After ranking individuals, Murray goes on to developing chronologies of major events in all the mentioned disciplines. Then, he moves on to analyzing trends in creativity over time and geographical location. You get that just a few places over short period of times generated an inordinate number of luminaries such as Athens during the Greek antiquity and a few Italian cities during the Renaissance.
Murray is intrigued by this phenomenon. In chapters 15 and 16, he analyzes the factors contributing to generating many luminaries at any one time within a specific country. From his multivariate regression models we learn that the major contributing variables to generating such luminaries per country are: 1) # of political and financial centers; 2) # of cities with an elite university; 3) population of the largest city; 4) # of luminaries in the immediate preceding generation (defined as a 20 year span); and 5) GDP per capita.
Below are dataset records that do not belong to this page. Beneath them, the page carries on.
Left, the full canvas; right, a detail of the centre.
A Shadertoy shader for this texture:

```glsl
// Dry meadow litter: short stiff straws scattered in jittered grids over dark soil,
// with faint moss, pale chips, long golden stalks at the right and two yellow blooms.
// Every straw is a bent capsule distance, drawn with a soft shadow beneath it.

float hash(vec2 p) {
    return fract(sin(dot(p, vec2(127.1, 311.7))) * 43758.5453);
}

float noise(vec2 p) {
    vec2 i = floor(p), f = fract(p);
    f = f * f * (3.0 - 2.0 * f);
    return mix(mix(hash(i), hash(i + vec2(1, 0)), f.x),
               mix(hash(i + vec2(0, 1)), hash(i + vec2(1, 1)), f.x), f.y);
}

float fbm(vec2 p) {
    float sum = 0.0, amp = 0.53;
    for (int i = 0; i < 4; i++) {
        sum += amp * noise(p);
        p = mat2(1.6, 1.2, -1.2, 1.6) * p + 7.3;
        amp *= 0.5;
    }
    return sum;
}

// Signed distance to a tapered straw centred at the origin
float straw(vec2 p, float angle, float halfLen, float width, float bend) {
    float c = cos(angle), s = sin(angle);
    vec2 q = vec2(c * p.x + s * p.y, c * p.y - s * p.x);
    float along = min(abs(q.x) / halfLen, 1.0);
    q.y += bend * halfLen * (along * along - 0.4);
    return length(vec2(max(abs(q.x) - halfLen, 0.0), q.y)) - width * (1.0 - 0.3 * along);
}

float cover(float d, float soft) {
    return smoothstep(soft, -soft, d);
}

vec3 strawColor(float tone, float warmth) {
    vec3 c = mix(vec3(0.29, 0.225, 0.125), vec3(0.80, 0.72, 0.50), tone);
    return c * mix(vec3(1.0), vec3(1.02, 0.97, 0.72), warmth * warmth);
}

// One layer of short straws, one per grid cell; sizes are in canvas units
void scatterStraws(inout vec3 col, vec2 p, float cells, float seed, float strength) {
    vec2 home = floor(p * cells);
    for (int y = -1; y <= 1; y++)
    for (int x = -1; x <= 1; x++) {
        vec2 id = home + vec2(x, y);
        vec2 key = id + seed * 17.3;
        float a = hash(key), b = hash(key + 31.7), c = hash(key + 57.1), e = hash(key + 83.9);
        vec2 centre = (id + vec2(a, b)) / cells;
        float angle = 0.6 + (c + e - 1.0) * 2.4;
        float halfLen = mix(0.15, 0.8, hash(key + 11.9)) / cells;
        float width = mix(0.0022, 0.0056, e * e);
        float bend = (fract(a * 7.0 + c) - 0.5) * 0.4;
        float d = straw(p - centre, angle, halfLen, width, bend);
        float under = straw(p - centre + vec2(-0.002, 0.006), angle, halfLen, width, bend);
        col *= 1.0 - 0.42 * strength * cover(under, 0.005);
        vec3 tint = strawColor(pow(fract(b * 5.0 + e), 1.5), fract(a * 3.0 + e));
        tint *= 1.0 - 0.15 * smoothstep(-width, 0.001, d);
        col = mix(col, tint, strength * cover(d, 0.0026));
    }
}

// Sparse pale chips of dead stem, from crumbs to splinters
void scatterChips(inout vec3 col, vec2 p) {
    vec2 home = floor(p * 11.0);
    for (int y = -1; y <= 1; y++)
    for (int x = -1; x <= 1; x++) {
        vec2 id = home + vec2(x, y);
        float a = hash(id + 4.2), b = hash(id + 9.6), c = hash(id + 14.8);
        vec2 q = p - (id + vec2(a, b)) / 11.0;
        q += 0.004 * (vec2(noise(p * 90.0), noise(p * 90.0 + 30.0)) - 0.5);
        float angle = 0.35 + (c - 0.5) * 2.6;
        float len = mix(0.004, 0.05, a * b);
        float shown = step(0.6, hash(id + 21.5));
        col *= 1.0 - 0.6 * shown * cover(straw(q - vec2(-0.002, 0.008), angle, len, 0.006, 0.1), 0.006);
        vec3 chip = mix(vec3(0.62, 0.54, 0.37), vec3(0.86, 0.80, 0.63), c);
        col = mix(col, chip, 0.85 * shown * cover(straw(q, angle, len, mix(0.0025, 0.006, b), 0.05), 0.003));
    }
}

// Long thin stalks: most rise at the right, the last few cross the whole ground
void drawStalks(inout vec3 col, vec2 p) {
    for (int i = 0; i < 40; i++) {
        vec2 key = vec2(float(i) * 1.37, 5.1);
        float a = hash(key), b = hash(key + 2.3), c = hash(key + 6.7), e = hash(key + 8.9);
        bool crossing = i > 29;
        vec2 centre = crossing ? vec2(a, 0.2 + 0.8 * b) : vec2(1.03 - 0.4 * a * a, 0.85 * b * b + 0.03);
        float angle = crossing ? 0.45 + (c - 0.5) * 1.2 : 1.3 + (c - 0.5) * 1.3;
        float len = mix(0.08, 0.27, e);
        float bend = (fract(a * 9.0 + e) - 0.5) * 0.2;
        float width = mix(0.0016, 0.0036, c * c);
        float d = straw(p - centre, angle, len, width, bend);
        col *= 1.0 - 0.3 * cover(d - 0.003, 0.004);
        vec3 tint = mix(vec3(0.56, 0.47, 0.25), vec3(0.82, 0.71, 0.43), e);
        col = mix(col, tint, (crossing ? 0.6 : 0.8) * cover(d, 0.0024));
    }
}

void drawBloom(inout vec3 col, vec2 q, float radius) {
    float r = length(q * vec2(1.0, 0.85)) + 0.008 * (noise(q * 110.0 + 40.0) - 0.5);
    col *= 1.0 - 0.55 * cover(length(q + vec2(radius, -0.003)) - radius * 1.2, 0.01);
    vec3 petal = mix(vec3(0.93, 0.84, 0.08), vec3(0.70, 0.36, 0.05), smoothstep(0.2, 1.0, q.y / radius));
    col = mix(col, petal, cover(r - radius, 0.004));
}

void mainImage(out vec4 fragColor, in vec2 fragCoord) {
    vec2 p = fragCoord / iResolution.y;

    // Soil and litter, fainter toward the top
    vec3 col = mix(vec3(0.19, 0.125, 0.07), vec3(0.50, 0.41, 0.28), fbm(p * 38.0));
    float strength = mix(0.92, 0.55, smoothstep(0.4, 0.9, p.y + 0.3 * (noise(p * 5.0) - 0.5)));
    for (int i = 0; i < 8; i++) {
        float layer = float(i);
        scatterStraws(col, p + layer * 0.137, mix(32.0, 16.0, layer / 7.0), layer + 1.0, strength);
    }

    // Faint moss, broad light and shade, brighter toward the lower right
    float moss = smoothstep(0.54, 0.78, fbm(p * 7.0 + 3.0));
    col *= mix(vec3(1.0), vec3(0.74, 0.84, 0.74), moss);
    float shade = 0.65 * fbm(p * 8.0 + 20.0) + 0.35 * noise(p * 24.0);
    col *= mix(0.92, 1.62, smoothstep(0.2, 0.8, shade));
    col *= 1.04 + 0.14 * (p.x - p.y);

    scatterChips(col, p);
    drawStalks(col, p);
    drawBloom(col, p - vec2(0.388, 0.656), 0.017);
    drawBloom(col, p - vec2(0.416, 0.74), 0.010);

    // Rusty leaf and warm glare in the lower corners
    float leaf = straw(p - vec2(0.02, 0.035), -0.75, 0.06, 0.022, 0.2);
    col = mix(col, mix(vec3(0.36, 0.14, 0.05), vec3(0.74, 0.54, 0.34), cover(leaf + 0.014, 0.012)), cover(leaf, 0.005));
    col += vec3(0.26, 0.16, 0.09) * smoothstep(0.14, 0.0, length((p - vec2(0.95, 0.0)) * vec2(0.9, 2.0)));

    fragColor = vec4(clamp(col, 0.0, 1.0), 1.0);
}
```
On page 380, he discloses the results of this model. And, it is surprisingly good. Using this model he estimated within + or - 10 the number of luminaries per country from 1400 to 1950. Less than 5% of the defined per country-period have an error greater than + or - 10 in the estimated number of luminaries.
Next, Murray attempts to explain what the model has not. He extensively looks at the role of government with the expected assessment (totalitarian ones are bad as they don't allow individual creativity). He also advances that the reason why Europeans dominate the rankings is because of religious considerations. Confucianism and Buddhism in Asia valued tradition, family, responsibility to community, and detachment from desire and individual aspiration. Murray feels Christianity allowed more room for individual achievements hence related human accomplishments thrived in Europe more than else where. Murray makes a case that Christianity fostered human accomplishments more than our modern secularism. This is because he feels religion gives a greater sense of life purpose than secularism. He extends his theory by explaining why he feels that the rate and quality of innovation in the arts and sciences has declined in the 20th century. Remember, he is not talking just about technology. He is questioning whether our civilization will ever produce music composers of the quality of a Beethoven, or painters comparable to Michelangelo, playwright matching Shakespeare, or even scientists matching Newton or Einstein (ok this last one is just on the cusp belonging in good part to the first half of the 20th century). Even though many would disagree, Murray makes a very interesting point. Do we really have another Michelangelo or Shakespeare to come?
For a much different view of the interaction between science and religion, I also recommend Richard Dawkins' The God Delusion and Mike Shermer's Why Darwin Matters: The Case Against Intelligent Design.
This one was different. The author took me down paths I never even thought about.
He looked at what an outstanding accomplishment was, why it was outstanding, what caused it to be outstanding, what contributed to periods of accomplishment, what stopped them and more.
I learned much that will be useful to me as a teacher to inspire students to strive to achieve great things. Thank You, Mr. Murray